## Task directions
Without the pictures, set down the records below word for word.

Saved entries:
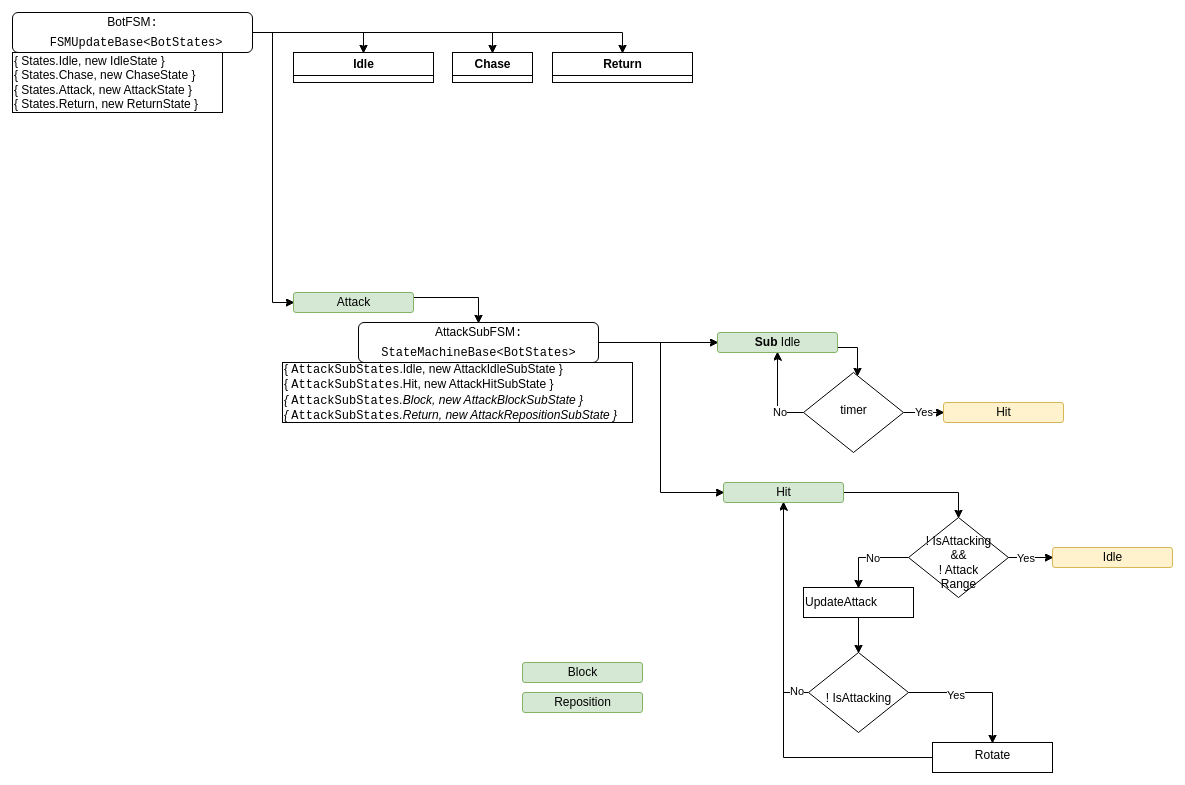
<!DOCTYPE html>
<html lang="en">
<head>
<meta charset="utf-8">
<title>BotFSM state diagram</title>
<style>
:root {
  --ink: #000;
  --paper: #fff;
  --state-fill: #d5e8d4;
  --state-line: #82b366;
  --jump-fill: #fff2cc;
  --jump-line: #d6b656;
  --sans: "Liberation Sans", sans-serif;
  --mono: "Liberation Mono", monospace;
}
* { box-sizing: border-box; margin: 0; padding: 0; }
html, body { width: 1185px; height: 785px; overflow: hidden; background: var(--paper); }
.diagram {
  position: relative; width: 1185px; height: 785px; overflow: hidden;
  font: 12px/14px var(--sans); color: var(--ink);
}
.edges { position: absolute; left: 0; top: 0; }
.edges path, .edges polygon { stroke: var(--ink); fill: none; }
.edges polygon { fill: var(--paper); }
.edges .arrow { marker-end: url(#arrowhead); }
.edges marker path { fill: var(--ink); }
code { font: 12px/14px var(--mono); white-space: pre; }

.node, .choice, .label { position: absolute; display: flex; align-items: center; justify-content: center; text-align: center; white-space: nowrap; }
.node { border: 1px solid var(--ink); background: var(--paper); }

.machine { flex-direction: column; gap: 5px; width: 241px; height: 41px; border-radius: 6px; }
.states { display: block; text-align: left; list-style: none; padding-left: 1px; }
.states li { height: 14.4px; line-height: 14.4px; }
.substates li { height: 15.3px; line-height: 15.3px; }
.substates .planned { font-style: italic; }
.substates .planned code { font-style: normal; }

.class { flex-direction: column; align-items: stretch; justify-content: flex-start; height: 31px; }
.class h2 { font: bold 12px/22px var(--sans); height: 23px; border-bottom: 1px solid var(--ink); }

.tag { width: 121px; height: 21px; border-radius: 3px; padding-bottom: 1px; }
.state { background: var(--state-fill); border-color: var(--state-line); }
.jump { background: var(--jump-fill); border-color: var(--jump-line); }
.unlinked { position: absolute; left: 522px; top: 662px; display: flex; flex-direction: column; gap: 9px; }
.unlinked .tag { position: static; }

.choice { width: 101px; line-height: 14.4px; }
.label { height: 12px; font-size: 11px; line-height: 12px; background: var(--paper); transform: translate(-50%, -50%); }
</style>
</head>
<body>
<main class="diagram">
  <svg class="edges" width="1185" height="785" viewBox="0 0 1185 785" aria-hidden="true">
    <defs>
      <marker id="arrowhead" markerUnits="userSpaceOnUse" markerWidth="9" markerHeight="9" refX="6" refY="4" orient="auto">
        <path d="M0 0L8 4L0 8L2 4Z" stroke="none"/>
      </marker>
    </defs>
    <g transform="translate(.5 .5)">
      <path class="arrow" d="M252 32H622V50"/>
      <path class="arrow" d="M363 32V50"/>
      <path class="arrow" d="M492 32V50"/>
      <path class="arrow" d="M272 32V302H291"/>
      <path class="arrow" d="M413 297H478V320"/>
      <path class="arrow" d="M598 342H715"/>
      <path class="arrow" d="M660 342V492H721"/>
      <path class="arrow" d="M803 412H777V354"/>
      <path class="arrow" d="M903 412H941"/>
      <path class="arrow" d="M843 492H958V515"/>
      <path class="arrow" d="M908 557H858V585"/>
      <path class="arrow" d="M1008 557H1050"/>
      <path class="arrow" d="M858 617V650"/>
      <path d="M808 692H783"/>
      <path class="arrow" d="M908 692H992V740"/>
      <path class="arrow" d="M932 757H783V504"/>
      <polygon points="853,372 903,412 853,452 803,412"/>
      <polygon points="958,517 1008,557 958,597 908,557"/>
      <polygon points="858,652 908,692 858,732 808,692"/>
      <path class="arrow" d="M837 347H857V373"/>
    </g>
  </svg>

  <section class="node machine" style="left:12px;top:12px">
    <p>BotFSM<code>:</code></p>
    <p><code> FSMUpdateBase&lt;BotStates&gt;</code></p>
  </section>
  <ul class="node states" style="left:12px;top:52px;width:211px;height:61px;padding-top:1px">
    <li>{ States.Idle, new IdleState }</li>
    <li>{ States.Chase, new ChaseState }</li>
    <li>{ States.Attack, new AttackState }</li>
    <li>{ States.Return, new ReturnState }</li>
  </ul>

  <section class="node class" style="left:293px;top:52px;width:141px"><h2>Idle</h2></section>
  <section class="node class" style="left:452px;top:52px;width:81px"><h2>Chase</h2></section>
  <section class="node class" style="left:552px;top:52px;width:141px"><h2>Return</h2></section>

  <div class="node tag state" style="left:293px;top:292px">Attack</div>
  <section class="node machine" style="left:358px;top:322px">
    <p>AttackSubFSM<code>:</code></p>
    <p><code>StateMachineBase&lt;BotStates&gt;</code></p>
  </section>
  <ul class="node states substates" style="left:282px;top:362px;width:351px;height:61px">
    <li style="margin-top:-1px">{ <code>AttackSubStates</code>.Idle, new AttackIdleSubState }</li>
    <li>{ <code>AttackSubStates</code>.Hit, new AttackHitSubState }</li>
    <li class="planned">{ <code>AttackSubStates</code>.Block, new AttackBlockSubState }</li>
    <li class="planned">{ <code>AttackSubStates</code>.Return, new AttackRepositionSubState }</li>
  </ul>

  <div class="node tag state" style="left:717px;top:332px"><span><b>Sub</b> Idle</span></div>
  <div class="choice" style="left:803px;top:403px">timer</div>
  <div class="label" style="left:780px;top:412px">No</div>
  <div class="label" style="left:924px;top:412px">Yes</div>
  <div class="node tag jump" style="left:943px;top:402px">Hit</div>

  <div class="node tag state" style="left:723px;top:482px">Hit</div>
  <div class="choice" style="left:908px;top:534px">! IsAttacking<br>&amp;&amp;<br>! Attack<br>Range</div>
  <div class="label" style="left:873px;top:558px">No</div>
  <div class="label" style="left:1026px;top:558px">Yes</div>
  <div class="node tag jump" style="left:1052px;top:547px">Idle</div>

  <div class="node" style="left:803px;top:587px;width:111px;height:31px;justify-content:flex-start;padding:0 0 1px 1px">UpdateAttack</div>
  <div class="choice" style="left:808px;top:691px">! IsAttacking</div>
  <div class="label" style="left:797px;top:691px">No</div>
  <div class="label" style="left:956px;top:695px">Yes</div>
  <div class="node" style="left:932px;top:742px;width:121px;height:31px;padding-bottom:5px">Rotate</div>

  <div class="unlinked">
    <div class="node tag state">Block</div>
    <div class="node tag state">Reposition</div>
  </div>
</main>
</body>
</html>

## Written answer
<!DOCTYPE html>
<html lang="en">
<head>
<meta charset="utf-8">
<title>BotFSM state diagram</title>
<style>
:root {
  --ink: #000;
  --paper: #fff;
  --state-fill: #d5e8d4;
  --state-line: #82b366;
  --jump-fill: #fff2cc;
  --jump-line: #d6b656;
  --sans: "Liberation Sans", sans-serif;
  --mono: "Liberation Mono", monospace;
}
* { box-sizing: border-box; margin: 0; padding: 0; }
html, body { width: 1185px; height: 785px; overflow: hidden; background: var(--paper); }
.diagram {
  position: relative; width: 1185px; height: 785px; overflow: hidden;
  font: 12px/14px var(--sans); color: var(--ink);
}
.edges { position: absolute; left: 0; top: 0; }
.edges path, .edges polygon { stroke: var(--ink); fill: none; }
.edges polygon { fill: var(--paper); }
.edges .arrow { marker-end: url(#arrowhead); }
.edges marker path { fill: var(--ink); }
code { font: 12px/14px var(--mono); white-space: pre; }

.node, .choice, .label { position: absolute; display: flex; align-items: center; justify-content: center; text-align: center; white-space: nowrap; }
.node { border: 1px solid var(--ink); background: var(--paper); }

.machine { flex-direction: column; gap: 5px; width: 241px; height: 41px; border-radius: 6px; }
.states { display: block; text-align: left; list-style: none; padding-left: 1px; }
.states li { height: 14.4px; line-height: 14.4px; }
.substates li { height: 15.3px; line-height: 15.3px; }
.substates .planned { font-style: italic; }
.substates .planned code { font-style: normal; }

.class { flex-direction: column; align-items: stretch; justify-content: flex-start; height: 31px; }
.class h2 { font: bold 12px/22px var(--sans); height: 23px; border-bottom: 1px solid var(--ink); }

.tag { width: 121px; height: 21px; border-radius: 3px; padding-bottom: 1px; }
.state { background: var(--state-fill); border-color: var(--state-line); }
.jump { background: var(--jump-fill); border-color: var(--jump-line); }
.unlinked { position: absolute; left: 522px; top: 662px; display: flex; flex-direction: column; gap: 9px; }
.unlinked .tag { position: static; }

.choice { width: 101px; line-height: 14.4px; }
.label { height: 12px; font-size: 11px; line-height: 12px; background: var(--paper); transform: translate(-50%, -50%); }
</style>
</head>
<body>
<main class="diagram">
  <svg class="edges" width="1185" height="785" viewBox="0 0 1185 785" aria-hidden="true">
    <defs>
      <marker id="arrowhead" markerUnits="userSpaceOnUse" markerWidth="9" markerHeight="9" refX="6" refY="4" orient="auto">
        <path d="M0 0L8 4L0 8L2 4Z" stroke="none"/>
      </marker>
    </defs>
    <g transform="translate(.5 .5)">
      <path class="arrow" d="M252 32H622V50"/>
      <path class="arrow" d="M363 32V50"/>
      <path class="arrow" d="M492 32V50"/>
      <path class="arrow" d="M272 32V302H291"/>
      <path class="arrow" d="M413 297H478V320"/>
      <path class="arrow" d="M598 342H715"/>
      <path class="arrow" d="M660 342V492H721"/>
      <path class="arrow" d="M803 412H777V354"/>
      <path class="arrow" d="M903 412H941"/>
      <path class="arrow" d="M843 492H958V515"/>
      <path class="arrow" d="M908 557H858V585"/>
      <path class="arrow" d="M1008 557H1050"/>
      <path class="arrow" d="M858 617V650"/>
      <path d="M808 692H783"/>
      <path class="arrow" d="M908 692H992V740"/>
      <path class="arrow" d="M932 757H783V504"/>
      <polygon points="853,372 903,412 853,452 803,412"/>
      <polygon points="958,517 1008,557 958,597 908,557"/>
      <polygon points="858,652 908,692 858,732 808,692"/>
      <path class="arrow" d="M837 347H857V373"/>
    </g>
  </svg>

  <section class="node machine" style="left:12px;top:12px">
    <p>BotFSM<code>:</code></p>
    <p><code> FSMUpdateBase&lt;BotStates&gt;</code></p>
  </section>
  <ul class="node states" style="left:12px;top:52px;width:211px;height:61px;padding-top:1px">
    <li>{ States.Idle, new IdleState }</li>
    <li>{ States.Chase, new ChaseState }</li>
    <li>{ States.Attack, new AttackState }</li>
    <li>{ States.Return, new ReturnState }</li>
  </ul>

  <section class="node class" style="left:293px;top:52px;width:141px"><h2>Idle</h2></section>
  <section class="node class" style="left:452px;top:52px;width:81px"><h2>Chase</h2></section>
  <section class="node class" style="left:552px;top:52px;width:141px"><h2>Return</h2></section>

  <div class="node tag state" style="left:293px;top:292px">Attack</div>
  <section class="node machine" style="left:358px;top:322px">
    <p>AttackSubFSM<code>:</code></p>
    <p><code>StateMachineBase&lt;BotStates&gt;</code></p>
  </section>
  <ul class="node states substates" style="left:282px;top:362px;width:351px;height:61px">
    <li style="margin-top:-1px">{ <code>AttackSubStates</code>.Idle, new AttackIdleSubState }</li>
    <li>{ <code>AttackSubStates</code>.Hit, new AttackHitSubState }</li>
    <li class="planned">{ <code>AttackSubStates</code>.Block, new AttackBlockSubState }</li>
    <li class="planned">{ <code>AttackSubStates</code>.Return, new AttackRepositionSubState }</li>
  </ul>

  <div class="node tag state" style="left:717px;top:332px"><span><b>Sub</b> Idle</span></div>
  <div class="choice" style="left:803px;top:403px">timer</div>
  <div class="label" style="left:780px;top:412px">No</div>
  <div class="label" style="left:924px;top:412px">Yes</div>
  <div class="node tag jump" style="left:943px;top:402px">Hit</div>

  <div class="node tag state" style="left:723px;top:482px">Hit</div>
  <div class="choice" style="left:908px;top:534px">! IsAttacking<br>&amp;&amp;<br>! Attack<br>Range</div>
  <div class="label" style="left:873px;top:558px">No</div>
  <div class="label" style="left:1026px;top:558px">Yes</div>
  <div class="node tag jump" style="left:1052px;top:547px">Idle</div>

  <div class="node" style="left:803px;top:587px;width:111px;height:31px;justify-content:flex-start;padding:0 0 1px 1px">UpdateAttack</div>
  <div class="choice" style="left:808px;top:691px">! IsAttacking</div>
  <div class="label" style="left:797px;top:691px">No</div>
  <div class="label" style="left:956px;top:695px">Yes</div>
  <div class="node" style="left:932px;top:742px;width:121px;height:31px;padding-bottom:5px">Rotate</div>

  <div class="unlinked">
    <div class="node tag state">Block</div>
    <div class="node tag state">Reposition</div>
  </div>
</main>
</body>
</html>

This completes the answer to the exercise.